About this exercise >> Repeat, exactly as written, all of the entries, but not their pictures.

Supplied material >>

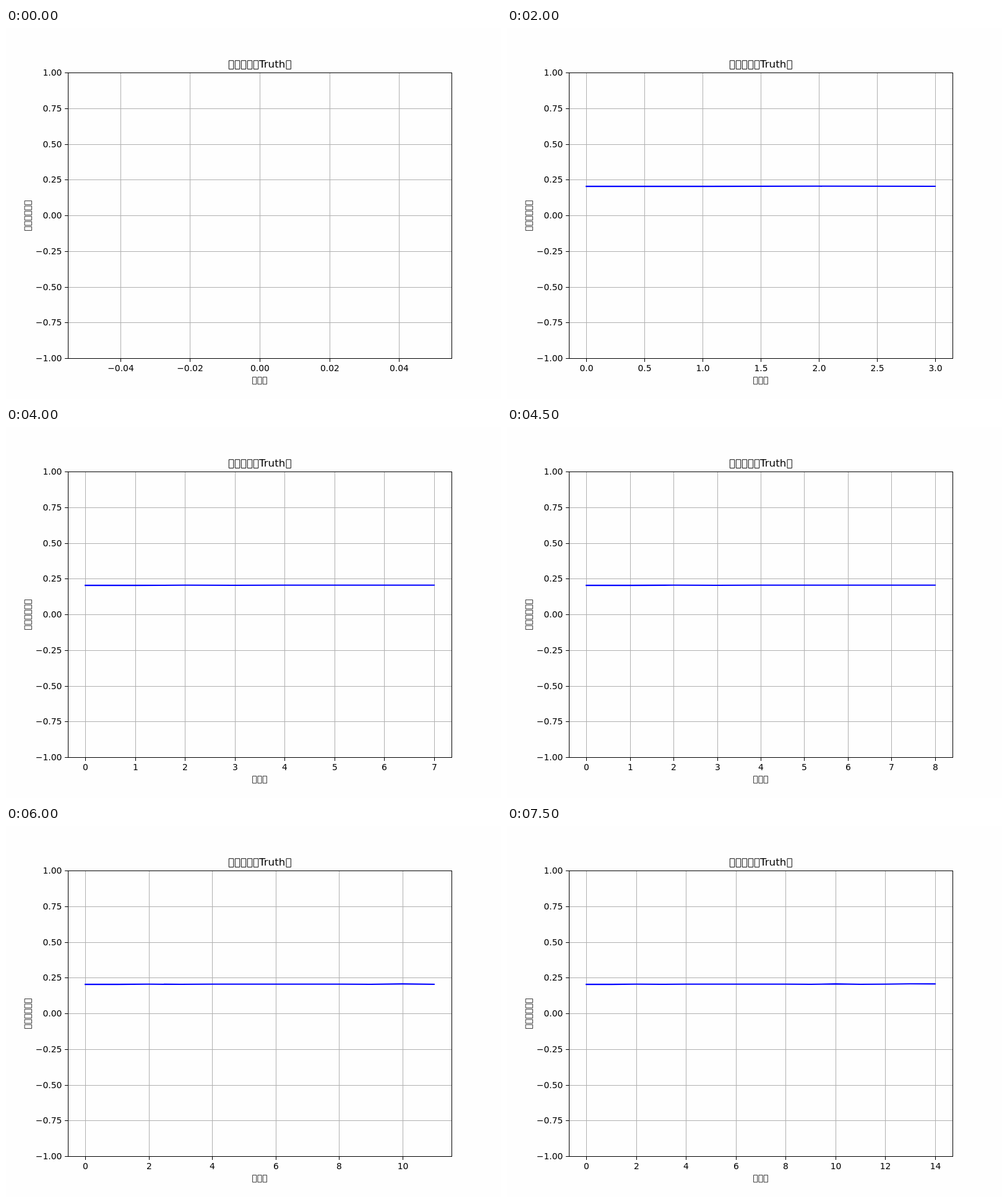
An HTML page that plays this animation: 800x600 px, repeating every 8000 ms.

```html
<!DOCTYPE html>
<html lang="en">
<head>
<meta charset="utf-8">
<title>Growing line chart</title>
<style>
  html, body { margin: 0; width: 100%; height: 100%; overflow: hidden; background: #fefefe; }
  svg { display: block; width: 800px; height: 600px; }
  text { font: 13.89px "DejaVu Sans", sans-serif; fill: #000; }
  .title { font-size: 16.67px; }
  .rule { fill: none; stroke-width: 1; shape-rendering: crispEdges; }
  .grid { stroke: #b0b0b0; }
  .axis { stroke: #000; }
  .box { fill: none; stroke: #000; }
  .curve { fill: none; stroke: #00f; stroke-width: 2.08; stroke-linecap: square; stroke-linejoin: round; }
</style>
</head>
<body>
<svg viewBox="0 0 800 600">
  <path id="grid" class="rule grid"/>
  <path id="curve" class="curve"/>
  <path id="ticks" class="rule axis"/>
  <rect class="rule axis" x="100.5" y="72.5" width="620" height="462"/>
  <g id="xLabels" text-anchor="middle"></g>
  <g id="yLabels" text-anchor="end"></g>
  <g id="captions"><text class="title" x="409" y="64">Truth</text></g>
</svg>
<script>
const LEFT = 100, RIGHT = 720, TOP = 72, BOTTOM = 534;
const STEP_MS = 500, LOOP_MS = 8000;
const NICE = [0.02, 0.2, 0.25, 0.5, 1, 2];
const VALUES = [0.203, 0.203, 0.2042, 0.2034, 0.2045, 0.2042, 0.2048, 0.2043,
                0.2046, 0.2034, 0.206, 0.2038, 0.2048, 0.207, 0.2063];

const byId = id => document.getElementById(id);
const snap = v => Math.floor(v + 0.5) + 0.5;
const yPos = v => (TOP + BOTTOM) / 2 - v * (BOTTOM - TOP) / 2;
const label = (x, y, str) => `<text x="${x}" y="${y}">${str.replace('-', '\u2212')}</text>`;

// A row of empty glyph boxes starting at x on the given baseline.
function boxes(x, baseline, size, count, turn = '') {
  let d = '';
  for (let i = 0; i < count; i++) {
    const left = x + (0.6 * i + 0.078) * size;
    d += `M${left} ${baseline - 0.677 * size}h${0.444 * size}v${0.826 * size}h${-0.444 * size}z`;
  }
  return `<path class="box" stroke-width="${0.056 * size}" d="${d}" transform="${turn}"/>`;
}

byId('captions').insertAdjacentHTML('beforeend',
  boxes(359, 64, 16.67, 5) + boxes(451.7, 64, 16.67, 1) +
  boxes(397.5, 574, 13.89, 3) +
  boxes(-25, 0, 13.89, 6, 'translate(39.5 303.5) rotate(-90)'));

let yGrid = '', yTicks = '', yText = '';
for (let v = -1; v <= 1; v += 0.25) {
  const y = snap(yPos(v));
  yGrid += `M${LEFT} ${y}H${RIGHT}`;
  yTicks += `M95 ${y}H${LEFT}`;
  yText += label(90.3, y + 4.5, v.toFixed(2));
}
byId('yLabels').innerHTML = yText;

function draw(last) {
  const lo = last > 0 ? -0.05 * last : -0.055;
  const hi = last > 0 ? 1.05 * last : 0.055;
  const xPos = v => LEFT + (v - lo) / (hi - lo) * (RIGHT - LEFT);
  const step = NICE.find(s => s >= (hi - lo) / 9);
  const digits = step >= 1 ? 0 : step === 0.25 || step < 0.1 ? 2 : 1;

  let grid = yGrid, ticks = yTicks, text = '';
  for (let i = Math.ceil(lo / step); i * step <= hi; i++) {
    const x = snap(xPos(i * step));
    grid += `M${x} ${TOP}V${BOTTOM}`;
    ticks += `M${x} ${BOTTOM}V540`;
    text += label(x, 555, (i * step).toFixed(digits));
  }
  byId('grid').setAttribute('d', grid);
  byId('ticks').setAttribute('d', ticks);
  byId('xLabels').innerHTML = text;

  const points = VALUES.slice(0, last + 1).map((v, i) => `${xPos(i)} ${yPos(v)}`);
  byId('curve').setAttribute('d', last > 0 ? 'M' + points.join('L') : '');
}

let shown = -1;
function frame() {
  const last = Math.max(0, Math.floor(performance.now() % LOOP_MS / STEP_MS) - 1);
  if (last !== shown) draw(shown = last);
  requestAnimationFrame(frame);
}
frame();
</script>
</body>
</html>
```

Task response >>
An HTML page that plays this animation: 800x600 px, repeating every 8000 ms.

```html
<!DOCTYPE html>
<html lang="en">
<head>
<meta charset="utf-8">
<title>Growing line chart</title>
<style>
  html, body { margin: 0; width: 100%; height: 100%; overflow: hidden; background: #fefefe; }
  svg { display: block; width: 800px; height: 600px; }
  text { font: 13.89px "DejaVu Sans", sans-serif; fill: #000; }
  .title { font-size: 16.67px; }
  .rule { fill: none; stroke-width: 1; shape-rendering: crispEdges; }
  .grid { stroke: #b0b0b0; }
  .axis { stroke: #000; }
  .box { fill: none; stroke: #000; }
  .curve { fill: none; stroke: #00f; stroke-width: 2.08; stroke-linecap: square; stroke-linejoin: round; }
</style>
</head>
<body>
<svg viewBox="0 0 800 600">
  <path id="grid" class="rule grid"/>
  <path id="curve" class="curve"/>
  <path id="ticks" class="rule axis"/>
  <rect class="rule axis" x="100.5" y="72.5" width="620" height="462"/>
  <g id="xLabels" text-anchor="middle"></g>
  <g id="yLabels" text-anchor="end"></g>
  <g id="captions"><text class="title" x="409" y="64">Truth</text></g>
</svg>
<script>
const LEFT = 100, RIGHT = 720, TOP = 72, BOTTOM = 534;
const STEP_MS = 500, LOOP_MS = 8000;
const NICE = [0.02, 0.2, 0.25, 0.5, 1, 2];
const VALUES = [0.203, 0.203, 0.2042, 0.2034, 0.2045, 0.2042, 0.2048, 0.2043,
                0.2046, 0.2034, 0.206, 0.2038, 0.2048, 0.207, 0.2063];

const byId = id => document.getElementById(id);
const snap = v => Math.floor(v + 0.5) + 0.5;
const yPos = v => (TOP + BOTTOM) / 2 - v * (BOTTOM - TOP) / 2;
const label = (x, y, str) => `<text x="${x}" y="${y}">${str.replace('-', '\u2212')}</text>`;

// A row of empty glyph boxes starting at x on the given baseline.
function boxes(x, baseline, size, count, turn = '') {
  let d = '';
  for (let i = 0; i < count; i++) {
    const left = x + (0.6 * i + 0.078) * size;
    d += `M${left} ${baseline - 0.677 * size}h${0.444 * size}v${0.826 * size}h${-0.444 * size}z`;
  }
  return `<path class="box" stroke-width="${0.056 * size}" d="${d}" transform="${turn}"/>`;
}

byId('captions').insertAdjacentHTML('beforeend',
  boxes(359, 64, 16.67, 5) + boxes(451.7, 64, 16.67, 1) +
  boxes(397.5, 574, 13.89, 3) +
  boxes(-25, 0, 13.89, 6, 'translate(39.5 303.5) rotate(-90)'));

let yGrid = '', yTicks = '', yText = '';
for (let v = -1; v <= 1; v += 0.25) {
  const y = snap(yPos(v));
  yGrid += `M${LEFT} ${y}H${RIGHT}`;
  yTicks += `M95 ${y}H${LEFT}`;
  yText += label(90.3, y + 4.5, v.toFixed(2));
}
byId('yLabels').innerHTML = yText;

function draw(last) {
  const lo = last > 0 ? -0.05 * last : -0.055;
  const hi = last > 0 ? 1.05 * last : 0.055;
  const xPos = v => LEFT + (v - lo) / (hi - lo) * (RIGHT - LEFT);
  const step = NICE.find(s => s >= (hi - lo) / 9);
  const digits = step >= 1 ? 0 : step === 0.25 || step < 0.1 ? 2 : 1;

  let grid = yGrid, ticks = yTicks, text = '';
  for (let i = Math.ceil(lo / step); i * step <= hi; i++) {
    const x = snap(xPos(i * step));
    grid += `M${x} ${TOP}V${BOTTOM}`;
    ticks += `M${x} ${BOTTOM}V540`;
    text += label(x, 555, (i * step).toFixed(digits));
  }
  byId('grid').setAttribute('d', grid);
  byId('ticks').setAttribute('d', ticks);
  byId('xLabels').innerHTML = text;

  const points = VALUES.slice(0, last + 1).map((v, i) => `${xPos(i)} ${yPos(v)}`);
  byId('curve').setAttribute('d', last > 0 ? 'M' + points.join('L') : '');
}

let shown = -1;
function frame() {
  const last = Math.max(0, Math.floor(performance.now() % LOOP_MS / STEP_MS) - 1);
  if (last !== shown) draw(shown = last);
  requestAnimationFrame(frame);
}
frame();
</script>
</body>
</html>
```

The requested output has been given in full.